_WHAT YOU NEED TO DO_:
For each line in the data below that has the word "canvas", copy that line.

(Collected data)

◆ ◆ ◆ ◆ ◆ ◆ ◆

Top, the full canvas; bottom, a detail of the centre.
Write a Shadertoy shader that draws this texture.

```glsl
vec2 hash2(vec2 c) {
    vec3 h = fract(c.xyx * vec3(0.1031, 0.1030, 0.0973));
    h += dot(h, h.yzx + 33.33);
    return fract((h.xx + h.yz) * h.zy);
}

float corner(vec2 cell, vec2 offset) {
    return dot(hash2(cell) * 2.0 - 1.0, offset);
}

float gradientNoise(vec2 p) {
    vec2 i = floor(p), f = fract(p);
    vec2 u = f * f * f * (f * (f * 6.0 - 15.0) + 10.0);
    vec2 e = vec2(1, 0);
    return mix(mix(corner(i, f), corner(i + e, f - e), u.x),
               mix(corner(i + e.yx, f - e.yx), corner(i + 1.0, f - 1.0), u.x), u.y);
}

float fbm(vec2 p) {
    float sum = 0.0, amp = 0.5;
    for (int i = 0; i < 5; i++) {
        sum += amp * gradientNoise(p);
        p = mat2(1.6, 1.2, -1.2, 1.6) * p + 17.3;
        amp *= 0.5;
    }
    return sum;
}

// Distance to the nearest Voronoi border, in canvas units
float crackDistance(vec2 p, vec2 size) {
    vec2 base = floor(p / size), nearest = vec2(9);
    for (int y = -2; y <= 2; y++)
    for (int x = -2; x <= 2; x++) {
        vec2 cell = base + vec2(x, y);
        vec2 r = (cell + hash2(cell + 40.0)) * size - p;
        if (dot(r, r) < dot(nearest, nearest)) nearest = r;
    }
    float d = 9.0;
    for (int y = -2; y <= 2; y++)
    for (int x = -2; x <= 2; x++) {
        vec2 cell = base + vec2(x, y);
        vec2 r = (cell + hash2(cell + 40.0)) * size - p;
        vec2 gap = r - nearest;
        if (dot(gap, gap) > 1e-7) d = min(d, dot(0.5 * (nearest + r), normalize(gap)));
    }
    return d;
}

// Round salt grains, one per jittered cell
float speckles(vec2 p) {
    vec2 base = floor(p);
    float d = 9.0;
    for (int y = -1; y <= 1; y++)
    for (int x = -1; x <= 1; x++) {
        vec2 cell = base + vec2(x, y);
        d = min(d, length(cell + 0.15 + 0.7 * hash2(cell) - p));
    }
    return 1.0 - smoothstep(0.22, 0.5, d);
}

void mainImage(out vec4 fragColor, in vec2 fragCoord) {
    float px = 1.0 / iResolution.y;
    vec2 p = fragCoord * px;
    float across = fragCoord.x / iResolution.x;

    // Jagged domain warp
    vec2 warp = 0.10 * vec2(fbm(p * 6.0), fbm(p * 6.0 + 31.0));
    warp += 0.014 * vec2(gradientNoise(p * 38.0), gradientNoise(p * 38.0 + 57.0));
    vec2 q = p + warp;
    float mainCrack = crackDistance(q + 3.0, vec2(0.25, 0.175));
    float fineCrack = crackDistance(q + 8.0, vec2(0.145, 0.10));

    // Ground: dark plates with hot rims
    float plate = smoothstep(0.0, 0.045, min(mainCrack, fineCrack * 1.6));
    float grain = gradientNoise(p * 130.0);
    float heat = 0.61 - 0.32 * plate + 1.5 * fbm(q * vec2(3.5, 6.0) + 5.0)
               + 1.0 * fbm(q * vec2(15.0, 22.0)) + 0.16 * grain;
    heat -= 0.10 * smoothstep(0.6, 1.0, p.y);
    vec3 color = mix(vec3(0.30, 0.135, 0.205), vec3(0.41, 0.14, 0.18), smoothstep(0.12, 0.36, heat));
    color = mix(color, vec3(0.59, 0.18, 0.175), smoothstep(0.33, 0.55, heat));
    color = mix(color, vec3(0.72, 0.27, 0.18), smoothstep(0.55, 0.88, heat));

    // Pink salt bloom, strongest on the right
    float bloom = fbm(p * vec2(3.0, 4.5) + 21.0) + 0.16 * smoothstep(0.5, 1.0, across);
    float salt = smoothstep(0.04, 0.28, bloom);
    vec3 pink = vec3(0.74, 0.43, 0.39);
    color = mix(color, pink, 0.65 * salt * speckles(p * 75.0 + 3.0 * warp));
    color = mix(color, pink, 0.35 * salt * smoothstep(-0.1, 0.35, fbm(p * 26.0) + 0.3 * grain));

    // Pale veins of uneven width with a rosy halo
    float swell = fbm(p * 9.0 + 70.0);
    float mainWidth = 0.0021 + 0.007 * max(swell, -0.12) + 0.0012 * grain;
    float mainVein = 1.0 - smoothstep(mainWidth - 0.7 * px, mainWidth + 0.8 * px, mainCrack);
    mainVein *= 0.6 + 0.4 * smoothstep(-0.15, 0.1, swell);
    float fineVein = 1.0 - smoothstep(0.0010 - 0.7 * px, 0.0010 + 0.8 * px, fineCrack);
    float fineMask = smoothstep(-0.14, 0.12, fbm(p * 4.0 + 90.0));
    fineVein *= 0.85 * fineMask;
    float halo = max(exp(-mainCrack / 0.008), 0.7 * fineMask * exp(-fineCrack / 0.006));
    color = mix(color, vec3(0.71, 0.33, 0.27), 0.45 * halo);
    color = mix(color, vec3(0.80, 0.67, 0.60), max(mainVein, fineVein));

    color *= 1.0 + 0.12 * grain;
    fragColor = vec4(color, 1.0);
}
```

◆ ◆ ◆ ◆ ◆ ◆ ◆

_TASK RESULT_:
Top, the full canvas; bottom, a detail of the centre.
// Distance to the nearest Voronoi border, in canvas units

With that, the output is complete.